So, I’ve been talking a lot about creating the atmosphere or mood in a story because it’s really super important. Two weeks ago, I talked a bit about creating mood or atmosphere in your story, and last week, I shared some cool ideas from other humans.
This week we’re going to summarize and expand a little bit. So, let’s get moody together.
Talking about the world outside your character really helps people get the mood of the story.
But to do that effectively you need . . .
Seriously. Word choice is key when creating atmosphere and mood.
I walked to the bar. I ordered a drink. I sipped it.
Pretty dull, right? Kind of reads like bad stage directions. But look what happens when we start trying to show the character’s mood and the atmosphere of the setting.
I sashayed to the bar’s disco-ball lit corner.
“One super hot and sexy turtleneck sweater with extra cuddles,” I announced to the super hot and sexy bartender. He took my credit card with five quick fingers and a wink.

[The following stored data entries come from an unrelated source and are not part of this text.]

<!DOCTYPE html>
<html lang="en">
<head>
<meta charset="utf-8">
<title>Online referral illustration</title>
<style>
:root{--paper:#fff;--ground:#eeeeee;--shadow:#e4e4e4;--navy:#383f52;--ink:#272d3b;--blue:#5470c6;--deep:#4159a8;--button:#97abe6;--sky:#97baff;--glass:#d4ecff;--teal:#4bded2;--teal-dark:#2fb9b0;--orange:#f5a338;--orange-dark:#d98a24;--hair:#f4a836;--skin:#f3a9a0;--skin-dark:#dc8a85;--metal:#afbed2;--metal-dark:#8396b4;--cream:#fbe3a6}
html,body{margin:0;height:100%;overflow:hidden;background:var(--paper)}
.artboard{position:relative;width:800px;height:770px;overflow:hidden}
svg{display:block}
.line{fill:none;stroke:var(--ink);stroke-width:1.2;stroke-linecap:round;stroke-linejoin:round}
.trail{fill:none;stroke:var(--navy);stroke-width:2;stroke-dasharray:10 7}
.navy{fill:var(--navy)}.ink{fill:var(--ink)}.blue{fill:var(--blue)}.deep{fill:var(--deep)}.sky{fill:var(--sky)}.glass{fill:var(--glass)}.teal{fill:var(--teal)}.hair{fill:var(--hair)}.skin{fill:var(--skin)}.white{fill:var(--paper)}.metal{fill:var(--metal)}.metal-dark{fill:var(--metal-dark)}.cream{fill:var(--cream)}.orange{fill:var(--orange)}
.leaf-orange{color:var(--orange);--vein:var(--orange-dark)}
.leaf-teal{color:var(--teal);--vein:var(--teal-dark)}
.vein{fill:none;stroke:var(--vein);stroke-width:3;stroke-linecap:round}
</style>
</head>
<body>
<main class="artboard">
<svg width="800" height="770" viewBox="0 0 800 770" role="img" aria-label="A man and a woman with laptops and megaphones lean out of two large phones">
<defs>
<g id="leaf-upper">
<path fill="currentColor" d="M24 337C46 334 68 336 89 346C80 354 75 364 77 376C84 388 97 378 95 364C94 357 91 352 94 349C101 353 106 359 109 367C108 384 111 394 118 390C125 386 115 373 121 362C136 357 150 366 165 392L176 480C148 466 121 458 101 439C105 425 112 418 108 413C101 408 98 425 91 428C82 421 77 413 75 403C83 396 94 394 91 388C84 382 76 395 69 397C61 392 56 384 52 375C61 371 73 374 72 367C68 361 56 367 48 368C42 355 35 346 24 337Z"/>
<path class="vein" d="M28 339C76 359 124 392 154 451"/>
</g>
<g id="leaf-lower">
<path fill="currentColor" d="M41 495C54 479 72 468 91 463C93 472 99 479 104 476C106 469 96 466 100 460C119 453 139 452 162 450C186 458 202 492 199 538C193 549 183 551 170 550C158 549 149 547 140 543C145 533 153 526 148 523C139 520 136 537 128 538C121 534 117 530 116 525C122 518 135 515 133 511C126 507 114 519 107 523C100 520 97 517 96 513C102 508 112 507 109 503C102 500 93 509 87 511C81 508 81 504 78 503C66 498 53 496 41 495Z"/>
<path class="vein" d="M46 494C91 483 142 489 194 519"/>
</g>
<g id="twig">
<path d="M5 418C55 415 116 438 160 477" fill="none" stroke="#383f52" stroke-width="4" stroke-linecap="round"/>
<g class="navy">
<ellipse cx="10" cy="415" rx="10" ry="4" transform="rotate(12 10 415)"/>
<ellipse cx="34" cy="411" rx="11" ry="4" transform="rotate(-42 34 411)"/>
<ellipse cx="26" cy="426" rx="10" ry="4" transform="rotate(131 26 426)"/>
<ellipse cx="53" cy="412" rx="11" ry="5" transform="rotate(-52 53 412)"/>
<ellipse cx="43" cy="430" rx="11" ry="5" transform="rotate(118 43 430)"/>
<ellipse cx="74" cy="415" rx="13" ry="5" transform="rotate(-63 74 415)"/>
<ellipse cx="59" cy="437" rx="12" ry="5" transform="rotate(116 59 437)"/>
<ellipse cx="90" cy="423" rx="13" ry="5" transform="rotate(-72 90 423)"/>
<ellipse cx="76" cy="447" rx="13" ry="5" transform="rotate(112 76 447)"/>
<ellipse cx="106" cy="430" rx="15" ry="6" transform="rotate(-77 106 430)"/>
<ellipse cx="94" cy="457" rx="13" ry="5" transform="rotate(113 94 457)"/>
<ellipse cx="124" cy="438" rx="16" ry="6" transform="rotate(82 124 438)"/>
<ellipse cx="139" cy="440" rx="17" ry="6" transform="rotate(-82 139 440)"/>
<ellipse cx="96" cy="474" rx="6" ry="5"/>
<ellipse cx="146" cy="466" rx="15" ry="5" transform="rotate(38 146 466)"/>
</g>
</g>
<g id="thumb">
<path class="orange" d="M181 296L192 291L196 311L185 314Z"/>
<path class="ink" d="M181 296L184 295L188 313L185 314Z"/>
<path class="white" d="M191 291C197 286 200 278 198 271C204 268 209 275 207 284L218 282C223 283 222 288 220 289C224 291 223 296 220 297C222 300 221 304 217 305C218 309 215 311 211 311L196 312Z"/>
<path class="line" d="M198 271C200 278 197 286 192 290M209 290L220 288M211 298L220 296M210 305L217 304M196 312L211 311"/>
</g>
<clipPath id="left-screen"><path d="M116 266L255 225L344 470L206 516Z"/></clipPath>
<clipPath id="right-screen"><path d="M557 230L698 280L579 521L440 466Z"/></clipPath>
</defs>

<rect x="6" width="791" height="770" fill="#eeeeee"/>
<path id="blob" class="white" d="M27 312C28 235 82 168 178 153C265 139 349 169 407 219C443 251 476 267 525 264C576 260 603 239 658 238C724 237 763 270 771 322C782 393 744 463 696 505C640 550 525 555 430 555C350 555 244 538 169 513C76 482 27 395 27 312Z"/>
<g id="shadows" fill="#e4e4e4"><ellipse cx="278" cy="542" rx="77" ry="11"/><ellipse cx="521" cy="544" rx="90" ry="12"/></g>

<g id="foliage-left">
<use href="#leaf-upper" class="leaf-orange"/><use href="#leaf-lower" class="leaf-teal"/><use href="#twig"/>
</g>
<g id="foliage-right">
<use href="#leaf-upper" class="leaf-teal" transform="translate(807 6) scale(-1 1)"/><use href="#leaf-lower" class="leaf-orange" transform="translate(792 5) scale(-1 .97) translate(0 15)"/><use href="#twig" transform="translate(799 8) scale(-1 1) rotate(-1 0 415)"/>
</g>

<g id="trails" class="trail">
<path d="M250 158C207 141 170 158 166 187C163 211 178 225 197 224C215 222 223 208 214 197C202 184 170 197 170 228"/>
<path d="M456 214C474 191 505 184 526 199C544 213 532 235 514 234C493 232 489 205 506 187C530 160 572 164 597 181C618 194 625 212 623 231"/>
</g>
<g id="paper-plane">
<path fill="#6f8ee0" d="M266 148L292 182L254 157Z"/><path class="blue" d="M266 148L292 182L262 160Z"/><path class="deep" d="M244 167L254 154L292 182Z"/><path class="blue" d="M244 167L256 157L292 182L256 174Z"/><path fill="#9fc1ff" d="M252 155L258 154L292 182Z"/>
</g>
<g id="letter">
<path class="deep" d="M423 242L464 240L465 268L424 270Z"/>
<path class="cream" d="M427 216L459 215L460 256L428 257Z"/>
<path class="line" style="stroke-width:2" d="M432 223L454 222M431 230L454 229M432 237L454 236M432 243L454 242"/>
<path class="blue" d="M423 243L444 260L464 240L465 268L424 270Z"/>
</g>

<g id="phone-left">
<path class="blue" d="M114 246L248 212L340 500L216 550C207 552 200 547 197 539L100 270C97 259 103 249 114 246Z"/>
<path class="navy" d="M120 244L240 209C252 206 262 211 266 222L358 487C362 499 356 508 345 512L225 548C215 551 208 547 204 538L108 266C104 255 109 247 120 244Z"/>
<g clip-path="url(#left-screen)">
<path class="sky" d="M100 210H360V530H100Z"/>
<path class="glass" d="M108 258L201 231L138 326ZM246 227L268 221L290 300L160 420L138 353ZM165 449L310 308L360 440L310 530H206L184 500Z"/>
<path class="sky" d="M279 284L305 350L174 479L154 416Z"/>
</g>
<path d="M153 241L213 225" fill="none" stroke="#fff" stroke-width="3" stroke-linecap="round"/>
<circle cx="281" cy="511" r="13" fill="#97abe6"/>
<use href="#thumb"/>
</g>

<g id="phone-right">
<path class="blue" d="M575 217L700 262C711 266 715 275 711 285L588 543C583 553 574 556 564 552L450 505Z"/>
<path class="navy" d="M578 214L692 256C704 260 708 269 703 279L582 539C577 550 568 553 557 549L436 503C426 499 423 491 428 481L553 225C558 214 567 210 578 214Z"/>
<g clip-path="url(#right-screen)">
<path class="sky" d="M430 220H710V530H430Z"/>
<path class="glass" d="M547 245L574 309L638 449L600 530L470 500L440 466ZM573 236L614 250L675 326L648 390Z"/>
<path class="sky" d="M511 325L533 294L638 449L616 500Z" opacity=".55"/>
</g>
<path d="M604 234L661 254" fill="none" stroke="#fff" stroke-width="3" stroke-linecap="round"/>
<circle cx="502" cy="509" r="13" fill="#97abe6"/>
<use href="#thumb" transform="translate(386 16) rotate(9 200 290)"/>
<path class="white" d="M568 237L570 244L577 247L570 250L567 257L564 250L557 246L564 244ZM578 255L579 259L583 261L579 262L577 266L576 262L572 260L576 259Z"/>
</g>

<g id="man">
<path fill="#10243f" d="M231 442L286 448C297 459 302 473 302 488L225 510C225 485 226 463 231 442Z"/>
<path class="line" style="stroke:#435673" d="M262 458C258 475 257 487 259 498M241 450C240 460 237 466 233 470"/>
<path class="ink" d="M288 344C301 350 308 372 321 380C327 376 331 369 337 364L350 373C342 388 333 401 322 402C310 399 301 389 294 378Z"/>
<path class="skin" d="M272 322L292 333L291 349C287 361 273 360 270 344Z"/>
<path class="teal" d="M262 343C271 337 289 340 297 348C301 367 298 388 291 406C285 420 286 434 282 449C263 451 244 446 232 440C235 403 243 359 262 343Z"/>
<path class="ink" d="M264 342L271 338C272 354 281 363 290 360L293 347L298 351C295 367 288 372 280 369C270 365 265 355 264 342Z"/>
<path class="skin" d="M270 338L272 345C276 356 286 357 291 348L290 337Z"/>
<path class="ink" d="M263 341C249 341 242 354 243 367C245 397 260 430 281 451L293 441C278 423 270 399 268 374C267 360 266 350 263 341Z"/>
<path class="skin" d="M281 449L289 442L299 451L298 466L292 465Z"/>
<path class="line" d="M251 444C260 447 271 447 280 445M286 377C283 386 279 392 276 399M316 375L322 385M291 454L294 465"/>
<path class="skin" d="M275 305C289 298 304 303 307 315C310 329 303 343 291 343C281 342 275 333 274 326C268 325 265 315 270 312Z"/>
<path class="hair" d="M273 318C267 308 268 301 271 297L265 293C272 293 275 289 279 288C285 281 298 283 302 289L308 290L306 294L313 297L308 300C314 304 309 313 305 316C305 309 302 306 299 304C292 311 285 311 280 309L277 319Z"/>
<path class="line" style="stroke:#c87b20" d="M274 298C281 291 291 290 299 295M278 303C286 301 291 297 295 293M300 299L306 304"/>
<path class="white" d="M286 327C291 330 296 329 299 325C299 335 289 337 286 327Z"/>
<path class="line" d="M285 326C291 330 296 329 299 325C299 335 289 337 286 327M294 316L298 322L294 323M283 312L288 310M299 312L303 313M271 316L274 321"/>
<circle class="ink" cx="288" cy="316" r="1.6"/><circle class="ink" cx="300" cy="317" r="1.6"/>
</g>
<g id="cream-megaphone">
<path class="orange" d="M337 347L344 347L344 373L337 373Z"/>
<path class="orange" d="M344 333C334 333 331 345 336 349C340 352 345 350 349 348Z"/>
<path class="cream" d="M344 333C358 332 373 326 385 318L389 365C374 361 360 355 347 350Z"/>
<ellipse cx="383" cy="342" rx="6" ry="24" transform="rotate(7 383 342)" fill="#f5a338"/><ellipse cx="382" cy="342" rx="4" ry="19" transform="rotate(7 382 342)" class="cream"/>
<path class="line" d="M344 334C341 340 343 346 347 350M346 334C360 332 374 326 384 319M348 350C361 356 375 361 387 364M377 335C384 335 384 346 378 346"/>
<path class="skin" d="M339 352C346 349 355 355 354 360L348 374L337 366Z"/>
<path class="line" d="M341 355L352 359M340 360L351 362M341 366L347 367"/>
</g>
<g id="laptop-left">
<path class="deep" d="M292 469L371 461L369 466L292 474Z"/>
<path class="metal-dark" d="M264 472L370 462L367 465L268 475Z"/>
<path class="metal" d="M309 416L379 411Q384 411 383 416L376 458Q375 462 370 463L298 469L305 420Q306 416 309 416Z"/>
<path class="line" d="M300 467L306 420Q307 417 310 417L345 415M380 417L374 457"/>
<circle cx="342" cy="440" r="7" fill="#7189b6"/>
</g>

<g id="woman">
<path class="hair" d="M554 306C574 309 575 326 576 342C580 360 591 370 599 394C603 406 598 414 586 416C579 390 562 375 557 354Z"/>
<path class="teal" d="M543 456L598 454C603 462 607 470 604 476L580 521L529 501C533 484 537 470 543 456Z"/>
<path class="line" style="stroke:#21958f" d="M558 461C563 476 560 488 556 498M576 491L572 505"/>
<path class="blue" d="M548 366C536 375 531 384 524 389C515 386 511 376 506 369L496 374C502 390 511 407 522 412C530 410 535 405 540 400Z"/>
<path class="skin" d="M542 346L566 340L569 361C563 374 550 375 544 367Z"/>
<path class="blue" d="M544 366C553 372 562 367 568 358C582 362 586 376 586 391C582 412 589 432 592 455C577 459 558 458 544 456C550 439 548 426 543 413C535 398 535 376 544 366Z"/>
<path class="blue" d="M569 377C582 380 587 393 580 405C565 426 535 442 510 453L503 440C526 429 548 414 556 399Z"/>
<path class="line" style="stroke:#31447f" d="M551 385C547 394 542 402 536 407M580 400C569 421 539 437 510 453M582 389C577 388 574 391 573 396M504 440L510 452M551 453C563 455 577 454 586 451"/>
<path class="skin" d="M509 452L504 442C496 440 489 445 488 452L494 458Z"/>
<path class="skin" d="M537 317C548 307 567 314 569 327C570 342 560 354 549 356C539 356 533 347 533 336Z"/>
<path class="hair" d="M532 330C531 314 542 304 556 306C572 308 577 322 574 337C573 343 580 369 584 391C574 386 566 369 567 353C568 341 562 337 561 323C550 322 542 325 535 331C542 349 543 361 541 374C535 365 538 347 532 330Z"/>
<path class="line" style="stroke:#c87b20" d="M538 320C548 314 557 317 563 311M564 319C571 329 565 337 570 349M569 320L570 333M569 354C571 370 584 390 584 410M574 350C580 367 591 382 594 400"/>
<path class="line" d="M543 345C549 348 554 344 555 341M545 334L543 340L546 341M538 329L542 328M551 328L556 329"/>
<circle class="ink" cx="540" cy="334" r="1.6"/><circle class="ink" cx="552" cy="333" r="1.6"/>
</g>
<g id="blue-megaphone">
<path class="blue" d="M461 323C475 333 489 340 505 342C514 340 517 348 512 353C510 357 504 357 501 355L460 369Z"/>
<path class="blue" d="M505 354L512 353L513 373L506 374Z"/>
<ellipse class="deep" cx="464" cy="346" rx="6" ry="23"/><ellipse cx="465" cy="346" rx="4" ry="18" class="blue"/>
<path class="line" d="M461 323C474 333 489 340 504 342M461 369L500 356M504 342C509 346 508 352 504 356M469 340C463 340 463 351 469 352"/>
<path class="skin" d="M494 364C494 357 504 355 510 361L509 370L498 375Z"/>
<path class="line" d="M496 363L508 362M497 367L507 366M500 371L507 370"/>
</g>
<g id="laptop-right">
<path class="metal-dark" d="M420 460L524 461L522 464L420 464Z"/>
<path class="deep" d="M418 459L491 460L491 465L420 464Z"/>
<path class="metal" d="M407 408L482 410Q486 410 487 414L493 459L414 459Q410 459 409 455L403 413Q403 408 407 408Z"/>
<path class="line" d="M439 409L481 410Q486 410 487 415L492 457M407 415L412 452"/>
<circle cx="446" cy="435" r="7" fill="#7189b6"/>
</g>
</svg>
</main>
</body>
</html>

Two seconds later, the warm mug was in my hand, the smell of mint and rum wafting into my nose.
Let’s try another mood.
My feet stuck to the beer-soaked, beer-dried, beer-imbued wooden floor as I pushed past the giant football players that formed a wall between me and the most disgusting, germ-filled objective in my recent future: the make-shift, plywood dorm room bar that Bill and Ted set up in the edge of their quad.
“Dude? You want some?” Bill surfer drawled when I got past the barrio of testosterone and Axe body spray. He held out the keg’s hose. Something brown crusted near the nozzle. Something brown that was definitely not beer.
Swallowing hard, I managed to stay upright as someone pushed behind me. My palm struck the plywood. A splinter tore into the flesh and stuck there.“Yeah. Yeah, I guess I do.”
The difference here is the details and the words, right? In both bits someone wants a drink and goes to the bar to get there but they are very different moods.
A walk is not a sashay is not a tiptoe is not a gallop is not a slog. Whenever you can use verbs, nouns, adjectives and details that convey how your character feels.
To become a magistrate of words, you can check out a thesaurus. It feels like cheating, but it’s super helpful.
Those little word choices are subconscious hints to the reader that tells them things. They think, “Oh, sashaying, how happy they must be, how confident.”
When our characters talk to other people and they are the thrilling or overbearing or confusing or just plain quirky or mean, it helps create the mood that’s happening in the story.
If your characters have to whisper that can change the mood. The same goes for yelling, screeching, singing, preaching.
Sentence Structure and White Space
Readers subconsciously pick up on a lot of things that us writers put out and one of those things is sentence structure and white space (the part of the page where no words are).
The shorter the sentences, the higher the tension and faster the pace the reader goes over that page. That can make things feel more tense, more agitated, more suspenseful.
The longer the sentence and bigger the paragraph creates a more languid feel and slower mood that the reader has.
DO NOT TELL THE READER THINGS.
In my example of the bar earlier, one of the main differences is I didn’t do a ton of telling what they were doing. But I did in that first example where there was no mood:
I walked to the bar. I ordered a drink. I sipped it. I felt happy because I was going to get a drink and was looking forward to that Shirley Temple.
The details that us writers choose are meant to show the reader things rather than constantly telling the reader things.
I pretty much sashayed over to the bar, hand up, credit card out. “Hey, girlie!” My voice skipped over to Donna of Shirley Temple mixing fame. “I am so ready for my daily fix!”
Different right? I never say that she’s happy, but we can feel that she’s happy. And that’s what atmosphere and mood is really all about. We want to make the reader feel things.